December 24: 11:00 PM Mass (St. Emeric) – Hungarian

December 25: 9:15 AM Mass (St. Elizabeth) – Hungarian/English

December 25: 11:15AM Mass (St. Emeric) – Hungarian

December 31: 5:00 PM (St. Emeric) – English

January 1:      regular Sunday Mass schedule

LAST WEEKEND’S COLLECTION: (12/18) – Sunday Collection: $1,666; Christmas flowers: $155; In loving memory of Árpád Dobolyi: $100; air-conditioning: $1,500. May God reward your generosity in supporting the church. Thank you for sending in your donations by mail or using our website On Friday, December 30, the Mass intention is for all of our benefactors!

PLEASE PRAY FOR THE SICK, especially for Bev Kimar, Rose Dudevszky, Teréz Kalász, Lajos Boday, Julius Skerlan, Márta Takács, Zsuzsanna Hunyadi, Albert Kovács and Viola Kocskár.

PLEASE PRAY FOR THE DECEASED: Eternal rest grant unto them, O Lord; and let perpetual light shine upon them. May they rest in peace.

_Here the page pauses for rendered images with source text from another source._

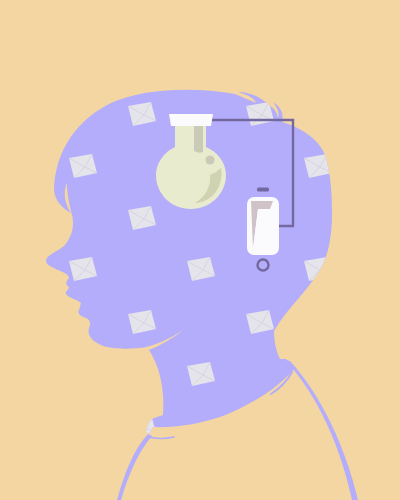
<!DOCTYPE html>
<html lang="en">
<head>
<meta charset="utf-8">
<title>Head with flask and switch</title>
<style>
:root {
  --sand: #f4d6a2;
  --lilac: #b3adfb;
  --paper: #e5e4eb;
  --fold: #d6d4e0;
  --white: #fbfafc;
  --glass: #c9cbb6;
  --liquid: #e9ebcf;
  --liquid-shade: #d0d3b2;
  --wire: #73689f;
  --switch-shade: #cfc3c8;
}
html, body { margin: 0; background: var(--sand); }
body { width: 400px; height: 500px; overflow: hidden; }
svg { display: block; }
.sand { fill: var(--sand); }
.lilac { fill: var(--lilac); }
.white { fill: var(--white); }
.paper { fill: var(--paper); }
.fold { fill: none; stroke: var(--fold); stroke-width: 1; }
.glass { fill: var(--glass); }
.liquid { fill: var(--liquid); }
.shade { fill: var(--liquid-shade); }
.wire { fill: none; stroke: var(--wire); stroke-width: 2.4; }
.outline { fill: none; stroke: var(--lilac); stroke-linecap: round; }
</style>
</head>
<body>
<svg width="400" height="500" viewBox="0 0 400 500" role="img" aria-label="Profile of a child's head with a flask wired to a switch">
  <defs>
    <path id="head-shape" d="M72 214C63 208 55 202 54 190C55 150 78 119 111 103C145 88 195 87 235 94L256 103C254 98 248 95 238 92C250 92 261 97 270 106C275 109 277 113 278 118C280 113 277 107 273 102C281 107 284 114 282 122C300 127 319 139 325 155C331 174 332 195 332 215C332 236 328 256 321 268C308 291 288 307 274 331C274 341 276 351 280 359L286 359L294 369C278 388 255 402 228 414C202 424 177 428 153 427L149 434L146 432C147 426 149 420 154 418L163 415C165 390 160 365 147 347C133 349 112 350 101 345C91 341 87 334 89 328C91 323 90 320 86 318C80 316 77 313 79 310L81 303C77 299 68 298 66 294C65 291 69 290 69 287C65 285 66 281 69 278C69 271 47 269 46 261C46 255 57 252 64 246C71 238 75 228 72 214Z"/>
    <clipPath id="head-clip"><use href="#head-shape"/></clipPath>
    <g id="note">
      <path class="paper" d="M-14-8L9-12L14 7L-9 12Z"/>
      <path class="fold" d="M-14-8L2 1L9-12M-9 12L2 1L14 7"/>
    </g>
  </defs>

  <rect class="sand" width="400" height="500"/>

  <g id="shirt">
    <path class="lilac" d="M285 360C319 396 341 449 352 500L358 500C346 449 322 396 290 361Z"/>
    <path class="lilac" d="M148 434C133 450 124 475 117 500L121 500C128 477 137 453 152 436Z"/>
    <path class="outline" stroke-width="1.6" d="M149 437Q161 440 174 437"/>
    <path class="outline" stroke-width="2" d="M292 372Q285 385 271 394"/>
  </g>

  <g id="head">
    <use href="#head-shape" class="lilac"/>
    <g clip-path="url(#head-clip)">
      <use href="#note" x="142" y="114"/>
      <use href="#note" x="260" y="114"/>
      <use href="#note" x="83" y="166"/>
      <use href="#note" x="318" y="166"/>
      <use href="#note" x="142" y="218"/>
      <use href="#note" x="83" y="269"/>
      <use href="#note" x="201" y="269"/>
      <use href="#note" x="318" y="269"/>
      <use href="#note" x="142" y="322"/>
      <use href="#note" x="260" y="322"/>
      <use href="#note" x="201" y="374"/>
      <use href="#note" x="142" y="426"/>
    </g>
    <path class="sand" d="M67 183C63 192 64 203 72 215C69 203 67 194 67 183Z"/>
    <path class="sand" d="M146 347C161 343 173 337 184 329C174 338 161 345 149 350Z"/>
  </g>

  <path class="wire" d="M211 120H293V226H278"/>

  <g id="flask">
    <path class="liquid" d="M175 123H206V147C218 152 226 163 226 175C226 194 210 209 191 209C171 209 156 194 156 175C156 163 164 152 175 147Z"/>
    <path class="glass" d="M194 125H203V152Q199 154 194 151Z"/>
    <circle class="glass" cx="210" cy="160" r="4.5"/>
    <path class="shade" d="M221 168C224 186 213 202 195 203C205 197 211 187 210 175Q216 173 221 168Z"/>
    <path class="white" d="M169 114H213L211 126H171Z"/>
  </g>

  <g id="switch">
    <rect x="257" y="187.500" width="12" height="4" rx="1.500" fill="var(--wire)"/>
    <rect class="white" x="247" y="197" width="32" height="58" rx="7"/>
    <path d="M251 201H273L270 209H258L253 248Z" fill="var(--switch-shade)"/>
    <path d="M258 209H270L275 249H253Z" fill="var(--white)"/>
    <circle class="wire" cx="263" cy="265" r="5.500"/>
  </g>
</svg>
</body>
</html>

Amen

THIS SATURDAY (Dec. 24) the 11:00 PM Mass from St. Emeric church will be livestreamed at and

This post is also available in: Hungarian

No comments yet.

Leave a Reply

This site uses Akismet to reduce spam. Learn how your comment data is processed.

Designed and Maintained by Zsolt Molnar